## MATERIAL SHOWN
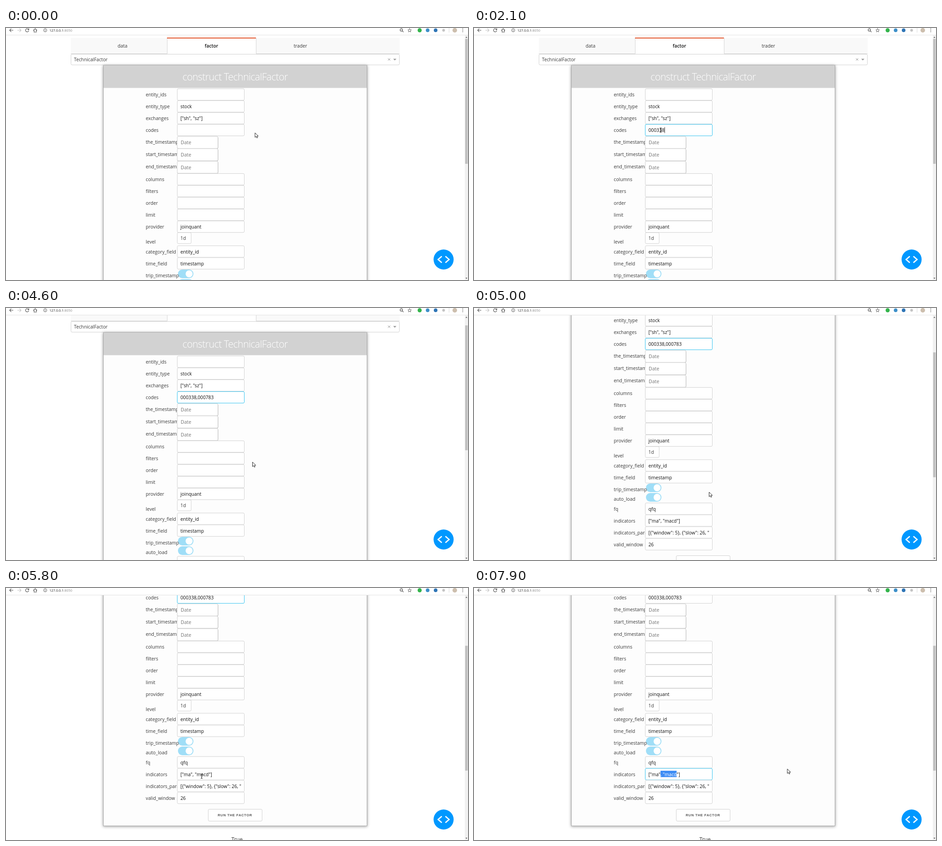
An HTML page for the animation above (8000 ms loop, 1013 by 553 pixels).

```html
<!DOCTYPE html>
<html lang="en">
<head>
<meta charset="utf-8">
<title>Factor form</title>
<style>
  html, body { margin: 0; height: 100%; overflow: hidden; background: #fff; }
  svg { display: block; font: 10.25px "Open Sans", sans-serif; fill: #3a3a3a; }
  text { white-space: pre; }
  .box { fill: #fff; stroke: #d1d1d1; }
  .focus { stroke: #33c3f0; }
  .value { fill: #111; }
  .title { font-size: 21.5px; font-weight: 300; letter-spacing: -.6px; fill: #fff; }
  .button { font: bold 7.5px "Liberation Sans", sans-serif; letter-spacing: .68px; fill: #555; }
  .line { fill: none; stroke: #555; stroke-width: 1.2; }
  .mid { text-anchor: middle; }
</style>
</head>
<body>
<svg width="1013" height="553" viewBox="0 0 1013 553">
  <g id="page">
    <path d="M142 22H863V57H142Z" fill="#f9f9f9"/>
    <path d="M142 56.5H353.5V22M548.5 22V56.5H863" fill="none" stroke="#d6d6d6"/>
    <path d="M354 22H548V57H354Z" fill="#fff"/>
    <path d="M353 21H548V23H353Z" fill="#e2562d"/>
    <g class="mid">
      <text x="255.5" y="43">data</text>
      <text x="450.5" y="43" fill="#111" font-weight="600">factor</text>
      <text x="645.5" y="43">trader</text>
    </g>
    <rect class="box" x="142.5" y="57.5" width="720" height="23.5" rx="2.5"/>
    <text x="149" y="73">TechnicalFactor</text>
    <path d="M837.5 66.5l5 5m0-5l-5 5" stroke="#999"/>
    <path d="M849 67.5h7l-3.5 3.8z" fill="#999"/>

    <rect x="213.5" y="82" width="578" height="643" fill="#fdfdfd" stroke="#a6a6a6"
          style="filter: drop-shadow(0 1px 3px #0006)"/>
    <path d="M214 82H791V131.5H214Z" fill="#d2d2d2"/>
    <text class="title mid" x="502.5" y="114.5">construct TechnicalFactor</text>
    <g id="form"></g>
    <rect id="selection" y="401" height="14" transform="translate(0 203)" fill="#3d8df5"/>
    <rect class="box" x="443.5" y="688.5" width="118" height="26" rx="2.5" stroke="#bbb"/>
    <text class="button" x="464.2" y="704.3">RUN THE FACTOR</text>
    <text class="mid" x="506.5" y="759" font-size="11.8">True</text>
    <path id="caret" stroke="#111" stroke-width=".9"/>
  </g>

  <path d="M1006 16h7v537h-7z" fill="#f1f1f1"/>
  <rect id="thumb" x="1006.7" width="5.6" height="274" fill="#c1c1c1"/>
  <path d="M1007.5 21.5h4l-2-2.6zM1007.5 548h4l-2 2.6z" fill="#505050"/>

  <circle cx="959.5" cy="508" r="22" fill="#0098ff"/>
  <path d="M955.5 501l-8 7 8 7M963.5 501l8 7-8 7" fill="none" stroke="#fff" stroke-width="2.7"/>

  <path d="M0 0h1013v15H0z" fill="#fff"/>
  <path d="M0 15.5h1013" stroke="#e2e2e2"/>
  <g class="line">
    <path d="M16 5H8m3.5-3.7L8 5l3.5 3.7"/>
    <path d="M25 5h8m-3.500-3.700L33 5l-3.500 3.700" stroke="#c4c4c4"/>
    <path d="M49.300 3A3.500 3.500 0 1 0 49.800 6M50 1v2.800h-2.800"/>
    <path d="M60 5.300l4-3.800 4 3.800M61.500 4.500V9h5V4.500"/>
    <circle cx="86" cy="5" r="3.500" stroke-width=".9"/>
    <path d="M86 4.600v2.400M86 2.800v.9" stroke-width="1"/>
    <circle cx="866.800" cy="4.300" r="2.600"/>
    <path d="M868.800 6.300l2.700 2.700"/>
    <path d="M885 1.200l1.100 2.600 2.800.2-2.100 1.900.6 2.800-2.400-1.500-2.400 1.500.6-2.800-2.100-1.900 2.800-.2z" stroke-width=".9"/>
    <path d="M971.500 0v10" stroke="#ddd" stroke-width="1"/>
  </g>
  <text x="95" y="7.800" font-size="7.400" fill="#222">127.0.0.1<tspan fill="#888">:8050</tspan></text>
  <circle cx="907" cy="5" r="4.500" fill="#32b44a"/>
  <circle cx="924.500" cy="5" r="4" fill="#3b8fc9"/>
  <circle cx="942" cy="5" r="4" fill="#2d74b5"/>
  <circle cx="959.500" cy="5" r="3" fill="#c4c4c4"/>
  <circle cx="984" cy="5" r="5" fill="#cdbfae"/>
  <path d="M1001.500 1v1.500m0 1.800v1.500m0 1.800v1.500" stroke="#555" stroke-width="1.500"/>

  <g id="cursor">
    <path d="M0 0V10L2.400 7.900 4 11.300 5.700 10.500 4.200 7.200H7.200Z" fill="#fff" stroke="#111" stroke-width=".9"/>
    <path d="M-2-5q2 0 2 1.200q0-1.200 2-1.200M0-4V4M-2 5q2 0 2-1.200q0 1.200 2 1.200" fill="none" stroke="#111"/>
  </g>
</svg>
<script>
const DURATION = 8000;
const VALUE_X = 382.5;
const $ = id => document.getElementById(id);

// label, baseline, kind, value
const rows = [
  ['entity_ids', 150, 'input'],
  ['entity_type', 176, 'input', 'stock'],
  ['exchanges', 202, 'input', '["sh", "sz"]'],
  ['codes', 228, 'input'],
  ['the_timestamp', 253.5, 'date'],
  ['start_timestamp', 280.5, 'date'],
  ['end_timestamp', 308, 'date'],
  ['columns', 336, 'input'],
  ['filters', 362, 'input'],
  ['order', 388, 'input'],
  ['limit', 414, 'input'],
  ['provider', 440, 'input', 'joinquant'],
  ['level', 473, 'level', '1d'],
  ['category_field', 494.5, 'input', 'entity_id'],
  ['time_field', 520.5, 'input', 'timestamp'],
  ['trip_timestamp', 546.5, 'toggle'],
  ['auto_load', 567.5, 'toggle'],
  ['fq', 589.5, 'input', 'qfq'],
  ['indicators', 615.5, 'input', '["ma", "macd"]'],
  ['indicators_params', 641.5, 'input', '[{"window": 5}, {"slow": 26, "'],
  ['valid_window', 667.5, 'input', '26'],
];

const box = (y, w, h, extra = '') =>
  `<rect class="box" x="375.5" y="${y - h / 2}" width="${w}" height="${h}" rx="2.5" ${extra}/>`;

const widgets = {
  input: (name, y, value = '') => box(y - 4, 147, 25.3, `id="${name}-box"`) +
    `<text class="value" id="${name}" x="${VALUE_X}" y="${y}">${value}</text>`,
  date: (name, y) => box(y - 1.9, 89.5, 26.5, 'style="stroke:#bbb"') + box(y - 2.5, 89, 26.5) +
    `<text x="383" y="${y + 1.5}" font-size="10.5" fill="#757575">Date</text>`,
  level: (name, y, value) => box(y - 12, 30.5, 24) +
    `<text x="${VALUE_X}" y="${y - 8}">${value}</text>`,
  toggle: (name, y) =>
    `<rect x="377" y="${y - 16.5}" width="34" height="19" rx="9.5" fill="#a0def7"/>` +
    `<circle cx="401.500" cy="${y - 7}" r="7.700" fill="#fff"/>`,
};

const draw = test => rows.filter(([, , kind]) => test(kind))
  .map(([name, y, kind, value]) => widgets[kind](name, y, value)).join('');
const labels = rows.map(([name, y]) => `<text x="306.500" y="${y}">${name}</text>`).join('');
$('form').innerHTML = draw(k => k === 'toggle') + labels + draw(k => k !== 'toggle');

// Each track lists [start time, state...]; a state holds until the next one.
const scrolls = [[0, 0], [4600, 28], [5000, 145], [5300, 199], [5800, 203]];
const typed = [[0, 0], [1300, 1], [1400, 2], [1500, 3], [1800, 4], [2000, 5], [2100, 6], [3700, 12], [4000, 13]];
const selected = [[0, 5], [7100, 7], [7600, 10], [7900, 12]];
const focus = [[0, ''], [700, 'codes'], [6500, 'indicators']];
const carets = [[0, ''], [700, 'codes'], [4600, ''], [6500, 'indicators'], [7100, '']];
const pointer = [
  [0, 546, 230, 'arrow'], [200, 455, 226, 'beam'], [300, 409.5, 224, 'beam'],
  [4300, 482.5, 276, 'arrow'], [4600, 540.5, 338, 'arrow'], [5000, 515.5, 404, 'arrow'],
  [5800, 429, 413, 'beam'], [6200, 411, 411.5, 'beam'], [6800, 687, 397, 'arrow'],
];
const at = (track, t) => track.findLast(([start]) => start <= t).slice(1);

const CODES = '000338,000783';
const INDICATORS = '["ma", "macd"]';
const SELECT_FROM = 5;
const [arrow, beam] = $('cursor').children;
const xAfter = (id, count) => VALUE_X + (count ? $(id).getSubStringLength(0, count) : 0);

function render(t) {
  const [scroll] = at(scrolls, t);
  $('page').setAttribute('transform', `translate(0 ${-scroll})`);
  $('thumb').setAttribute('y', 24 + scroll * .506);

  const [count] = at(typed, t);
  $('codes').textContent = CODES.slice(0, count);

  const [end] = at(selected, t);
  const left = xAfter('indicators', SELECT_FROM);
  $('indicators').innerHTML = INDICATORS.slice(0, SELECT_FROM) +
    `<tspan fill="#fff">${INDICATORS.slice(SELECT_FROM, end)}</tspan>` + INDICATORS.slice(end);
  $('selection').setAttribute('x', left);
  $('selection').setAttribute('width', xAfter('indicators', end) - left);

  const [active] = at(focus, t);
  for (const id of ['codes', 'indicators'])
    $(id + '-box').classList.toggle('focus', id === active);

  const [owner] = at(carets, t);
  const caretX = owner && xAfter(owner, owner === 'codes' ? count : SELECT_FROM) + .4;
  $('caret').setAttribute('d', owner ? `M${caretX} ${owner === 'codes' ? 217.5 : 605}v13` : '');

  const [x, y, shape] = at(pointer, t);
  $('cursor').setAttribute('transform', `translate(${x} ${y})`);
  arrow.style.display = shape === 'arrow' ? '' : 'none';
  beam.style.display = shape === 'beam' ? '' : 'none';
}

// The highlight sits between the field's box and its text.
$('indicators').before($('selection'));

const begin = performance.now();
function tick(now) {
  render(Math.max(0, now - begin) % DURATION);
  requestAnimationFrame(tick);
}
render(0);
requestAnimationFrame(tick);
</script>
</body>
</html>
```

## THE PROBLEM
From the data, pick out every line that includes "scrolls".

## SOLUTION
const scrolls = [[0, 0], [4600, 28], [5000, 145], [5300, 199], [5800, 203]];
  const [scroll] = at(scrolls, t);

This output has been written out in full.